When a loved one is diagnosed with MS, you're bound to worry. What's in the future? How can you help? Here are some answers.
- What is MS? MS is a chronic, often disabling disease that attacks the central nervous system, which is composed of the brain, the spinal cord, and the optic nerves. MS interferes with the transmission of nerve signals.
- How serious is it? The majority of people with MS do not become severely disabled and do have normal or near-normal life spans. In some severe cases, however, MS can shorten life.
- Are there any typical symptoms? MS affects each person differently, and a wide variety of symptoms is possible. Typical symptoms might include difficulty walking, numbness, visual problems, and bladder and bowel problems. More severe symptoms are difficulty swallowing and paralysis.
- Are there any symptoms you can't see? Yes. Most often people experience "invisible" symptoms: heat sensitivity, changes in cognition such as memory loss, muscle pain, and fatigue. Although you can't see these symptoms, they can be the ones that are most troublesome for people with MS.
Do the symptoms get worse?

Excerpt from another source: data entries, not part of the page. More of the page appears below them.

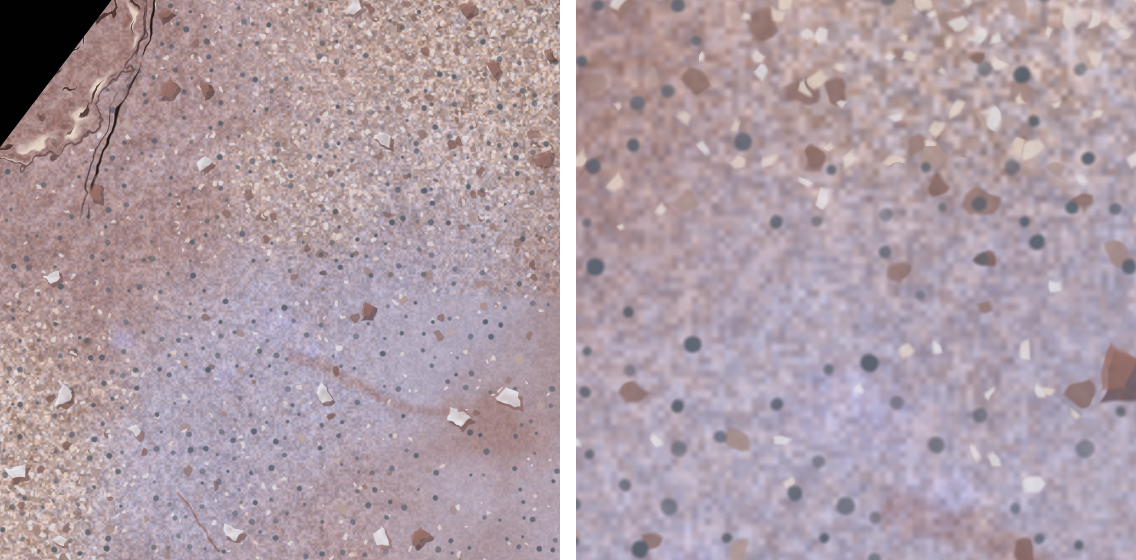
Left: the whole. Right: its middle third, enlarged.
Write a WebGL 2 fragment shader that draws this texture.

```glsl
#version 300 es
precision highp float;
// Stained mineral-like tissue: pink and lavender ground, grit, dark dots, pale flakes and a folded dark corner.
uniform vec2 u_resolution;
out vec4 fragColor;

const vec3 PINK = vec3(0.67, 0.56, 0.565);
const vec3 LAVENDER = vec3(0.69, 0.65, 0.725);
const vec3 TAN = vec3(0.75, 0.66, 0.635);
const vec3 RUST = vec3(0.60, 0.44, 0.41);
const vec3 CREAM = vec3(0.90, 0.83, 0.77);
const vec3 WHITE = vec3(0.91, 0.91, 0.93);
const vec3 SLATE = vec3(0.34, 0.37, 0.42);
const vec3 UMBER = vec3(0.25, 0.16, 0.15);
const float SOFT = 0.0018;

float hash(vec2 p) {
  vec3 q = fract(p.xyx * 0.1031);
  q += dot(q, q.yzx + 33.33);
  return fract((q.x + q.y) * q.z);
}

float noise(vec2 p) {
  vec2 i = floor(p), f = fract(p);
  f = f * f * (3.0 - 2.0 * f);
  return mix(mix(hash(i), hash(i + vec2(1, 0)), f.x),
             mix(hash(i + vec2(0, 1)), hash(i + vec2(1, 1)), f.x), f.y);
}

float fbm(vec2 p) {
  float sum = 0.0, amp = 0.53;
  for (int i = 0; i < 4; i++) {
    sum += amp * noise(p);
    p = mat2(1.6, 1.2, -1.2, 1.6) * p + 19.0;
    amp *= 0.5;
  }
  return sum;
}

// Jittered grains: x is coverage, y a random tint. angular blends discs into shards.
vec2 scatter(vec2 p, float cells, float density, float radius, float angular, float seed) {
  vec2 g = p * cells, grain = vec2(0.0);
  for (int j = -1; j <= 1; j++) for (int i = -1; i <= 1; i++) {
    vec2 id = floor(g) + vec2(i, j), key = id + seed;
    if (hash(key) > density) continue;
    vec2 d = g - id - 0.5 - 0.7 * (vec2(hash(key + 17.0), hash(key + 41.0)) - 0.5);
    float a = 6.283 * hash(key + 5.0), tint = hash(key + 29.0);
    d = mat2(cos(a), sin(a), -sin(a), cos(a)) * d / cells;
    float shard = max(abs(d.x) + 0.4 * d.y, abs(d.y) * 1.5);
    float dist = mix(length(d), shard, angular) - radius * mix(0.45, 1.0, hash(key + 9.0));
    float cover = smoothstep(SOFT, -SOFT, dist);
    if (cover > grain.x) grain = vec2(cover, tint);
  }
  return grain;
}

float stroke(float d, float width) {
  return smoothstep(width + SOFT, width - SOFT, abs(d));
}

float segment(vec2 p, vec2 a, vec2 b) {
  vec2 ab = b - a;
  return length(p - a - ab * clamp(dot(p - a, ab) / dot(ab, ab), 0.0, 1.0));
}

float blob(vec2 p, vec2 center, vec2 size) {
  return smoothstep(1.0, 0.25, length((p - center) / size));
}

void main() {
  vec2 p = gl_FragCoord.xy / u_resolution;
  vec2 wobble = vec2(fbm(p * 17.0), fbm(p * 17.0 + 60.0)) - 0.5;
  vec2 q = p + 0.09 * wobble, thin = p + 0.03 * wobble;
  float cloud = fbm(p * 7.0 + 31.0);

  // Broad zones
  float grit = max(blob(q, vec2(1.0), vec2(0.75, 0.62)), blob(q, vec2(0.0, 0.13), vec2(0.31, 0.46)));
  grit = max(grit, 0.65 * blob(q, vec2(0.56, 0.67), vec2(0.25, 0.2)));
  float smoothZone = smoothstep(0.48, 0.46, p.y) * smoothstep(0.58, 0.82, q.x);
  float violet = smoothstep(0.34, 0.06, segment(q, vec2(0.3, 0.12), vec2(0.78, 0.62)));
  violet = clamp(violet + 0.8 * (cloud - 0.5) + 0.5 * smoothZone, 0.0, 1.0);
  vec3 color = mix(mix(PINK, LAVENDER, violet), TAN, grit * 0.9);
  color = mix(color, RUST, 0.5 * blob(q, vec2(0.88, 0.22), vec2(0.16, 0.1)));

  // Bent fibres running around the corner fold
  vec2 ray = (p - vec2(0.0, 1.0)) / vec2(0.245, 0.30);
  float ring = length(ray) + 0.3 * wobble.x, turn = atan(-ray.y, ray.x);
  float fibre = noise(vec2(turn * 7.0, ring * 24.0)) - 0.5;
  float left = smoothstep(3.0, 1.2, ring);
  color += left * fibre * vec3(0.08, 0.09, 0.10);
  float arcLine = stroke((ring - 1.95 - 0.12 * turn) * 0.27, 0.0008) * smoothstep(0.4, 0.6, noise(p * 18.0));
  color = mix(color, RUST, 0.6 * arcLine * left);

  // Pale violet patches and rusty veins
  float patches = blob(thin, vec2(0.5, 0.42), vec2(0.06, 0.04)) + blob(thin, vec2(0.22, 0.4), vec2(0.035))
    + blob(thin, vec2(0.4, 0.32), vec2(0.035)) + blob(thin, vec2(0.55, 0.37), vec2(0.04, 0.03));
  color = mix(color, vec3(0.72, 0.69, 0.83), 0.6 * min(patches, 1.0));
  float vein = min(segment(thin, vec2(0.53, 0.37), vec2(0.69, 0.28)), segment(thin, vec2(0.69, 0.28), vec2(0.83, 0.26)));
  color = mix(color, RUST, 0.4 * smoothstep(0.018, 0.0, vein));
  color = mix(color, RUST, 0.8 * stroke(segment(thin, vec2(0.32, 0.12), vec2(0.39, 0.02)), 0.002));

  // Fine speckle, stronger in the gritty zones
  float speck = noise(p * 250.0) + 0.8 * noise(p * 120.0 + 7.0) - 0.9;
  float contrast = mix(0.13, 0.24, grit) * mix(1.0, 0.45, smoothZone);
  color += contrast * speck * vec3(0.95, 1.0, 1.05) + 0.07 * (cloud - 0.5);
  color += contrast * 0.35 * (noise(p * 170.0 + 90.0) - 0.5) * vec3(1.0, 0.1, -1.0);

  // Grains, dots and flakes
  vec2 jag = p + 0.006 * (vec2(noise(p * 110.0), noise(p * 110.0 + 50.0)) - 0.5);
  vec2 brown = scatter(jag, 48.0, 0.04 + 0.38 * grit, 0.009, 0.5, 11.0);
  color = mix(color, mix(RUST * 0.8, TAN, brown.y), 0.75 * brown.x);
  vec2 crumb = scatter(jag, 80.0, 0.05 + 0.35 * grit, 0.005, 0.6, 140.0);
  color = mix(color, mix(CREAM, WHITE, crumb.y), 0.75 * crumb.x);
  vec2 dots = scatter(p, 34.0, 0.48, 0.0056, 0.1, 230.0);
  color = mix(color, SLATE, dots.x * mix(0.5, 0.95, dots.y));
  float flakes = 0.07 + 0.12 * grit;
  vec2 shade = scatter(jag + vec2(-0.005, 0.006), 15.0, flakes, 0.02, 0.9, 320.0);
  vec2 flake = scatter(jag, 15.0, flakes, 0.018, 0.9, 320.0);
  color = mix(color, mix(UMBER, RUST, shade.y), 0.6 * shade.x);
  color = mix(color, flake.y > 0.35 ? WHITE : RUST, flake.x * (0.6 + 0.4 * noise(p * 90.0)));

  // Folded rim with dark splits
  float inside = smoothstep(1.02, 0.97, ring);
  float ridge = noise(vec2(turn * 8.0, ring * 22.0));
  color = mix(color, mix(RUST, PINK, ridge) + 0.12 * speck, 0.75 * inside);
  float lip = inside * smoothstep(0.8, 0.93, ring);
  color = mix(color, CREAM, lip * smoothstep(0.5, 0.85, ridge));
  color = mix(color, UMBER, 0.85 * inside * smoothstep(0.78, 0.92, noise(vec2(turn * 6.0, ring * 35.0) + 8.0)));
  color = mix(color, UMBER, 0.6 * stroke((ring - 1.0) * 0.27, 0.0015));
  float drop = 1.0 - p.y;
  float splitX = thin.x - 0.27 + 0.11 * smoothstep(0.0, 0.4, drop);
  float split = stroke(splitX, 0.0025 * noise(p * 40.0) + 0.001) + 0.7 * stroke(splitX + 0.014 + 0.02 * wobble.y, 0.0012);
  split *= smoothstep(0.41, 0.35, drop) * smoothstep(0.25, 0.5, noise(p * 28.0 + 4.0));
  color = mix(color, UMBER * 0.6, min(split, 1.0));

  // Empty black corner
  float corner = p.y - 0.737 - 1.32 * p.x;
  color = mix(color, vec3(0.005), smoothstep(-SOFT, SOFT, corner));
  fragColor = vec4(clamp(color, 0.0, 1.0), 1.0);
}
```
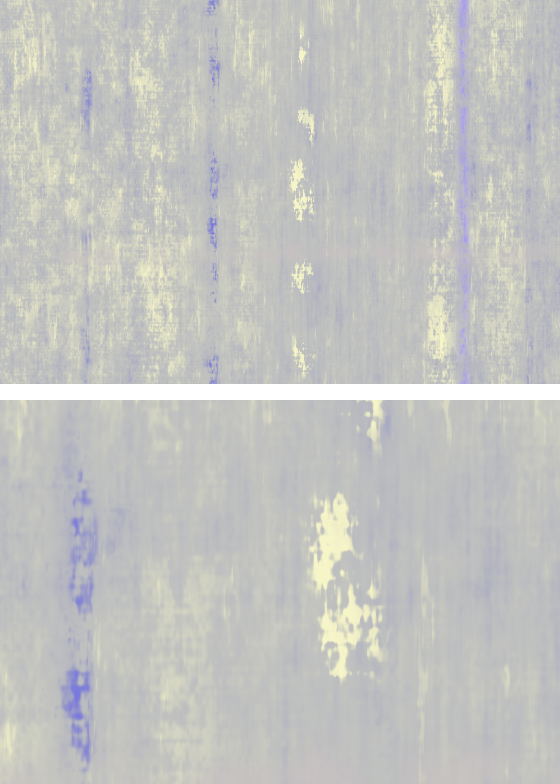
Top, the full canvas; bottom, a detail of the centre.
Reproduce this texture procedurally as a Shadertoy shader.

```glsl
// Worn, faded cloth: pale grey with scuffed cream columns and blue stains.
// Stretched value noise makes the fibres and wear; soft column masks place
// the dyes, and one signed tone is turned into colour by a ramp.

const vec3 GREY   = vec3(0.760, 0.765, 0.748);
const vec3 CREAM  = vec3(0.965, 0.960, 0.785);
const vec3 BLUE   = vec3(0.470, 0.470, 0.880);
const vec3 VIOLET = vec3(0.650, 0.610, 0.930);
const vec3 PINK   = vec3(0.805, 0.765, 0.765);

float hash(vec2 p) {
    return fract(sin(dot(p, vec2(127.1, 311.7))) * 43758.5453);
}

float noise(vec2 p) {
    vec2 i = floor(p), f = fract(p);
    f = f * f * (3.0 - 2.0 * f);
    float low  = mix(hash(i), hash(i + vec2(1, 0)), f.x);
    float high = mix(hash(i + vec2(0, 1)), hash(i + vec2(1, 1)), f.x);
    return mix(low, high, f.y);
}

// Layered noise, centred on zero
float fbm(vec2 p, float gain) {
    float sum = 0.0, amp = 1.0, total = 0.0;
    for (int i = 0; i < 4; i++) {
        sum += amp * (noise(p) - 0.5);
        total += amp;
        amp *= gain;
        p = p * 2.03 + vec2(17.3, 9.1);
    }
    return sum / total;
}

// Soft stripe around a centre
float band(float x, float centre, float width) {
    float d = (x - centre) / width;
    return exp(-d * d);
}

// Where the cream wear is strongest across the cloth
float creamColumns(float x) {
    float edge = smoothstep(0.760, 0.768, x) * (1.0 - smoothstep(0.790, 0.822, x));
    float left = 0.5 * band(x, 0.03, 0.06) + 0.75 * band(x, 0.275, 0.045)
               + 0.4 * band(x, 0.16, 0.07) + 0.35 * band(x, 0.44, 0.02);
    return 1.1 * edge + left + 0.55 * band(x, 0.895, 0.035) + 0.12;
}

float blueColumns(float x) {
    return 0.9 * band(x, 0.381, 0.008) + 0.3 * band(x, 0.376, 0.018)
         + 0.7 * band(x, 0.154, 0.011) + 0.45 * band(x, 0.944, 0.008)
         + 0.35 * band(x, 0.115, 0.008) + 0.2 * band(x, 0.56, 0.03);
}

// Bleached spots repeated down one column, ragged by the grain
float bleach(vec2 uv, float grain) {
    float row = (uv.y + 0.03) / 0.2;
    float size = mix(0.5, 0.95, hash(vec2(floor(row), 4.0)));
    vec2 d = vec2((uv.x - 0.541) / 0.017, (fract(row) - 0.5) * 0.2 / 0.042);
    vec2 e = vec2((uv.x - 0.533) / 0.014, (uv.y - 0.545) / 0.050);
    float spot = max(size * exp(-dot(d, d)), 0.7 * exp(-dot(e, e)));
    return smoothstep(0.30, 0.80, spot + 2.4 * grain) * smoothstep(0.02, 0.30, spot);
}

// Signed tone to colour: below zero cools to blue, above warms to cream
vec3 dye(float tone) {
    vec3 cool = mix(GREY + vec3(tone, tone, 0.0), BLUE,
                    smoothstep(0.02, 0.25, -tone));
    vec3 warm = mix(GREY, CREAM, clamp(tone / 0.2, 0.0, 1.0));
    return tone < 0.0 ? cool : warm;
}

void mainImage(out vec4 fragColor, in vec2 fragCoord) {
    vec2 uv = fragCoord / iResolution.xy;
    vec2 p = fragCoord / iResolution.y;

    // Fibres, wear and stains at several stretches
    float patches = fbm(p * vec2(9.0, 7.0), 0.7);
    float scuff   = fbm(p * vec2(42.0, 20.0) + 31.0, 0.9);
    float columns = fbm(vec2(p.x * 26.0, p.y * 0.7), 0.9);
    float streak  = fbm(p * vec2(75.0, 6.0) + 57.0, 0.75);
    float warp    = noise(p * vec2(260.0, 22.0)) - 0.5;
    float weft    = noise(p * vec2(22.0, 240.0)) - 0.5;
    float speck   = noise(p * vec2(300.0, 130.0) + 11.0) - 0.5;
    float stain   = fbm(p * vec2(17.0, 11.0) + 83.0, 0.7);

    // The middle is calmer than the two sides
    float calm = smoothstep(0.36, 0.46, uv.x) * (1.0 - smoothstep(0.70, 0.80, uv.x));
    float rough = mix(1.0, 0.5, calm);

    float tone = mix(0.010, -0.006, smoothstep(0.30, 0.42, uv.x));
    tone += rough * (0.12 * scuff + 0.065 * patches + 0.022 * speck + 0.018 * weft);
    tone += 0.085 * columns + 0.050 * streak + 0.020 * warp;

    // Cream wear, thin drips and bleached spots
    float grain = scuff + 0.25 * speck + 0.2 * weft;
    float wear = 0.55 * patches + 0.8 * grain + 0.3 * streak;
    float columnWear = creamColumns(uv.x);
    tone += 0.115 * columnWear * smoothstep(-0.06, 0.24, wear + 0.05 * columnWear);
    tone += 0.06 * smoothstep(0.18, 0.30, streak + 0.4 * patches + 0.4 * scuff);
    tone += 0.19 * bleach(uv, grain + 0.6 * streak);

    // Blue stains fray along the warp
    float fray = 0.8 * stain + 0.9 * grain + 0.6 * streak;
    tone -= 0.20 * blueColumns(uv.x + 0.006 * warp) * smoothstep(-0.18, 0.34, fray);
    tone -= 0.055 * smoothstep(0.15, 0.40, stain + 0.8 * grain) * rough;

    // Faint creases across the cloth
    float crease = band(uv.y + 0.06 * patches, 0.335, 0.024);
    tone -= 0.014 * band(uv.y + 0.04 * patches, 0.50, 0.010) * (0.6 + stain);
    tone *= 1.0 - 0.25 * crease;

    vec3 color = dye(tone);
    float violet = band(uv.x + 0.004 * warp, 0.828, 0.009) * smoothstep(-0.20, 0.26, fray);
    color = mix(color, VIOLET, 0.95 * violet);
    color = mix(color, PINK, crease * clamp(0.2 + 1.5 * stain, 0.0, 0.6));

    fragColor = vec4(clamp(color, 0.0, 1.0), 1.0);
}
```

The progression of the disease varies from person to person. There are four different diagnoses of MS:
- Relapsing-remitting MS (RRMS) is the first diagnosis for 85 percent of people with MS. They experience clearly defined attacks followed by partial or complete improvement of symptoms.
- Secondary progressive MS (SPMS) develops in some people with RRMS. Although periods of remission occur, the symptoms continue to worsen.
- Primary progressive MS (PPMS) is diagnosed in 15 percent of the MS population. It's defined by a slow worsening of symptoms.
- Progressive-relapsing MS is the most rare and is characterized by steadily worsening symptoms with superimposed attacks.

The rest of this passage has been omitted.